What Is the Difference Between Long-Term Disability and Permanent Disability?
If a serious medical condition, such as an illness or injury, prevents you from performing the duties of your job for a significant period of time, you may be eligible to receive long-term disability coverage while you recover from your condition. However, in extremely unfortunate situations, some medical conditions or injuries result in permanent damage, without the possibility of recovery. Individuals who have become permanently disabled may face many challenges, including no longer being able to earn a living.
Defining Long-Term and Permanent Disabilities
According to the Financial Consumer Agency of Canada, a long-term disability may include illnesses, physical injuries, or mental conditions that prevent an individual from performing routine activities or the duties of their jobs for a significant period of time.
Generally, individuals may only be able to qualify for long-term disability benefits if their medical condition has already lasted for a substantial length of time, generally 120 days. During this elimination period, benefits claimants may be required to exhaust all other compensatory options available to them, including short-term disability benefits.
Permanent disabilities are injuries or impairments that do not improve over time. These disabilities may be physical, functional, or psychological.
In order to prove the severity and permanence of your disability, you may be required to undergo medical treatment and testing. In order for a medical condition to be considered permanent, individuals must reach a state of maximum medical recovery (MMR). According to the Workplace Safety Insurance Board (WSIB), MMR means that an individual’s medical condition no longer shows significant signs of improvement, and is unlikely to improve in the future.
Receiving Compensation for Long-Term Disabilities
In Canada, long-term disability plans typically allow eligible recipients to recover between 60-70% of their regular salaries.

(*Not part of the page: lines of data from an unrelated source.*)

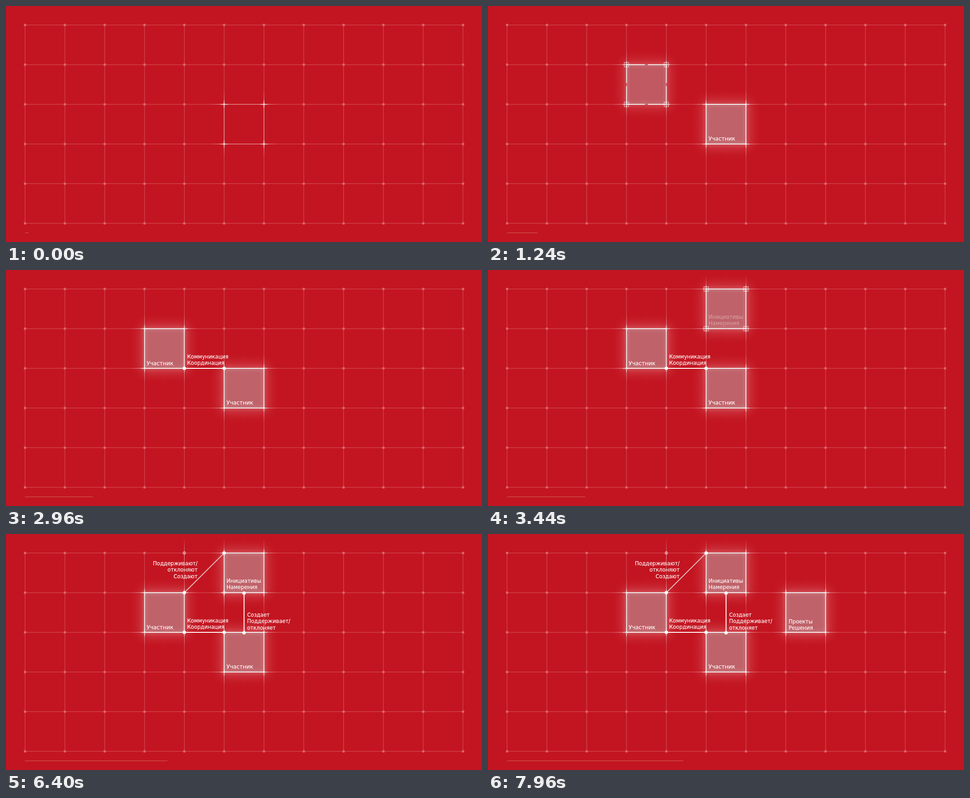
An HTML page with a canvas that plays this animation: 1061 px wide and 528 px high, repeating every 8 s.

```html
<!DOCTYPE html>
<html lang="ru">
<head>
<meta charset="utf-8">
<title>Схема</title>
<style>
  html, body { margin: 0; width: 100%; height: 100%; overflow: hidden; background: #c31521; }
  canvas { display: block; }
</style>
</head>
<body>
<canvas id="stage" width="1061" height="528"></canvas>
<script>
const ctx = document.getElementById('stage').getContext('2d');
const LOOP = 8000, STEP = 40, TAU = Math.PI * 2;
const at = n => 42 + 88.75 * n;
const ramp = (t, from, to) => Math.min(1, Math.max(0, (t - from) / (to - from)));
const ease = p => 1 - (1 - p) * (1 - p);
const white = a => `rgba(255,255,255,${a})`;

function withAlpha(alpha, draw) {
  if (alpha <= 0) return;
  ctx.save();
  ctx.globalAlpha = alpha;
  draw();
  ctx.restore();
}

function line(x1, y1, x2, y2, width, color) {
  ctx.lineWidth = width;
  ctx.strokeStyle = color;
  ctx.beginPath();
  ctx.moveTo(x1, y1);
  ctx.lineTo(x2, y2);
  ctx.stroke();
}

function dot(x, y, r) {
  ctx.fillStyle = '#fff';
  ctx.beginPath();
  ctx.arc(x, y, r, 0, TAU);
  ctx.fill();
}

function label(rows, x, y, alpha, size = 11.7, align = 'left') {
  withAlpha(alpha, () => {
    ctx.font = `${size}px "DejaVu Sans", Verdana, sans-serif`;
    ctx.textAlign = align;
    ctx.fillStyle = '#fff';
    ctx.strokeStyle = white(0.5);
    ctx.lineWidth = 0.3;
    rows.forEach((row, k) => {
      ctx.fillText(row, x, y + k * 14.5);
      ctx.strokeText(row, x, y + k * 14.5);
    });
  });
}

// Line that fades out away from a point
function tail(x, y, dx, dy) {
  const len = 34, ex = x + dx * len, ey = y + dy * len;
  const fade = ctx.createLinearGradient(x, y, ex, ey);
  fade.addColorStop(0, white(0.55));
  fade.addColorStop(1, white(0));
  line(x, y, ex, ey, 1, fade);
}

function grid() {
  const pink = 'rgba(255,225,222,0.32)';
  for (let i = 0; i < 12; i++) line(at(i), at(0), at(i), at(5), 1, pink);
  for (let j = 0; j < 6; j++) line(at(0), at(j), at(11), at(j), 1, pink);
  ctx.fillStyle = '#dc6469';
  for (let i = 0; i < 12; i++)
    for (let j = 0; j < 6; j++) ctx.fillRect(at(i) - 2.5, at(j) - 2.5, 5, 5);
}

// Only the shadow of the frame lands on the stage
function glow(x, y, size, blur, width, alpha) {
  ctx.save();
  ctx.shadowColor = `rgba(255,235,230,${alpha})`;
  ctx.shadowBlur = blur;
  ctx.shadowOffsetX = 3000;
  ctx.lineWidth = width;
  ctx.strokeStyle = '#fff';
  ctx.strokeRect(x - 3000, y, size, size);
  ctx.restore();
}

function outerGlow(x, y, size) {
  ctx.save();
  ctx.beginPath();
  ctx.rect(x - 60, y - 60, size + 120, size + 120);
  ctx.rect(x, y, size, size);
  ctx.clip('evenodd');
  glow(x, y, size, 26, 8, 0.55);
  ctx.restore();
}

// age: ms since the cell began; drawn: its outline is there from the start
function cell(i, j, age, drawn = false) {
  if (age < 0) return;
  const x = at(i), y = at(j), x2 = at(i + 1), y2 = at(j + 1), size = x2 - x;
  const fill = drawn ? ramp(age, 0, 450) : ramp(age, 40, 400);
  const reach = drawn ? 1 : ease(ramp(age, 0, 500));
  const corners = [[x, y, 1, 1], [x2, y, -1, 1], [x, y2, 1, -1], [x2, y2, -1, -1]];

  withAlpha(fill, () => {
    outerGlow(x, y, size);
    ctx.fillStyle = 'rgba(186,190,190,0.46)';
    ctx.fillRect(x, y, size, size);
    glow(x, y, size, 9, 3, 0.4);
  });

  withAlpha(drawn ? 1 : ramp(age, 0, 160), () => {
    for (const [cx, cy, sx, sy] of corners) {
      tail(cx, cy, -sx, 0);
      tail(cx, cy, 0, -sy);
      line(cx - 8, cy, cx + 8, cy, 1.5, 'rgba(235,225,222,0.75)');
      line(cx, cy - 8, cx, cy + 8, 1.5, 'rgba(235,225,222,0.75)');
    }
  });

  withAlpha(drawn ? 0.6 + 0.4 * fill : 1, () => {
    const width = drawn ? 1.2 + 0.6 * fill : 1.8;
    const half = reach * size / 2;
    for (const [cx, cy, sx, sy] of corners) {
      line(cx, cy, cx + sx * half, cy, width, '#f2f6f6');
      line(cx, cy, cx, cy + sy * half, width, '#f2f6f6');
    }
  });

  if (drawn) return;
  withAlpha(0.75 * ramp(age, 0, 120) * (1 - ramp(age, 600, 900)), () => {
    ctx.strokeStyle = '#fff';
    ctx.lineWidth = 1;
    for (const [cx, cy] of corners) ctx.strokeRect(cx - 5, cy - 5, 10, 10);
  });
}

function link(x1, y1, x2, y2, p, width = 2, color = '#fff') {
  if (p <= 0) return;
  const ex = x1 + (x2 - x1) * p, ey = y1 + (y2 - y1) * p;
  line(x1, y1, ex, ey, width, color);
  dot(x1, y1, 3.8);
  dot(ex, ey, 3.8);
}

function guide(x, y, alpha) {
  withAlpha(alpha, () => {
    tail(x, y, 0, -1);
    tail(x, y, 0, 1);
    ctx.strokeStyle = white(0.6);
    ctx.lineWidth = 1;
    ctx.beginPath();
    ctx.arc(x, y, 3.2, 0, TAU);
    ctx.stroke();
  });
}

function render(t) {
  ctx.setTransform(1, 0, 0, 1, 0, 0);
  ctx.fillStyle = '#c31521';
  ctx.fillRect(0, 0, 1061, 528);
  ctx.translate(0.5, 0.5);
  grid();
  line(42, 507, 50 + t * 0.04837, 507, 1, '#d2604f');

  cell(5, 2, t, true);
  cell(3, 1, t - 880);
  cell(5, 0, t - 2970);
  cell(7, 1, t - 6780);

  label(['Участник'], 491, 300, ramp(t, 450, 700), 12.3);
  label(['Участник'], 313, 212, ramp(t, 1300, 1500), 12.3);
  label(['Инициативы', 'Намерения'], 491, 108, ramp(t, 3380, 3550));
  label(['Проекты', 'Решения'], 669.5, 199, ramp(t, 7190, 7360));

  link(at(4), at(2), at(5), at(2), ease(ramp(t, 2160, 2500)));
  label(['Коммуникация', 'Координация'], 403.3, 197, ramp(t, 2540, 2760));

  link(at(5.5), at(2) + 1, at(5.5), at(1) + 1, ease(ramp(t, 4260, 4600)));
  label(['Создает', 'Поддерживает/', 'отклоняет'], 537, 184, ramp(t, 4600, 4820), 11.6);

  const guides = ramp(t, 5900, 6080);
  guide(at(4), at(0), guides);
  guide(at(5), at(1), guides);
  link(at(4), at(1), at(5), at(0), ease(ramp(t, 5920, 6220)), 2, '#e3bcbb');
  label(['Поддерживают/', 'отклоняют', 'Создают'], 426.5, 69, ramp(t, 6200, 6390), 11.7, 'right');
}

function tick() {
  const t = performance.now() % LOOP;
  render(Math.floor(t / STEP) * STEP);
  requestAnimationFrame(tick);
}
tick();
</script>
</body>
</html>
```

If you are eligible to collect long-term disability benefits, you may receive compensation through:
- Your employer’s group insurance plan
- An individual insurance policy
- The Canada Pension Plan (CPP)
If you receive benefits from a source other than your insurance provider, these benefits may be used to offset the payment amount issued to you by your insurance company. For example, if you receive CPP-D benefits, your insurance company may reduce the amount of benefits they pay to you.
Compensation for Permanent Disabilities
If you have sustained a permanent disability, you may still receive compensation through your long-term disability insurance policy and CPP.
Ending Benefits for LTD or Permanent Disabilities in Canada
Insurance providers may not allow policyholders to collect long-term disability benefits indefinitely. While receiving long-term disability benefits payments, you may be required to submit to regular medical assessments, in order to monitor your recovery process as time passes. If you recover from your disability and are able to return to work, or if you are deemed fit to perform the duties of another occupation, your insurance company may decide to terminate your benefits payments.
Contact Preszler Injury Lawyers Today
Any physical or mental condition that prohibits you from earning a living may be considered a long-term disability and may entitle you to receive benefits payments. If you are unsure if your medical condition entitles you to receive long-term disability benefits, Preszler Injury Lawyers may be able to provide useful assistance and advice. For a free, initial consultation, call Preszler Injury Lawyers Today at 1-800-JUSTICE.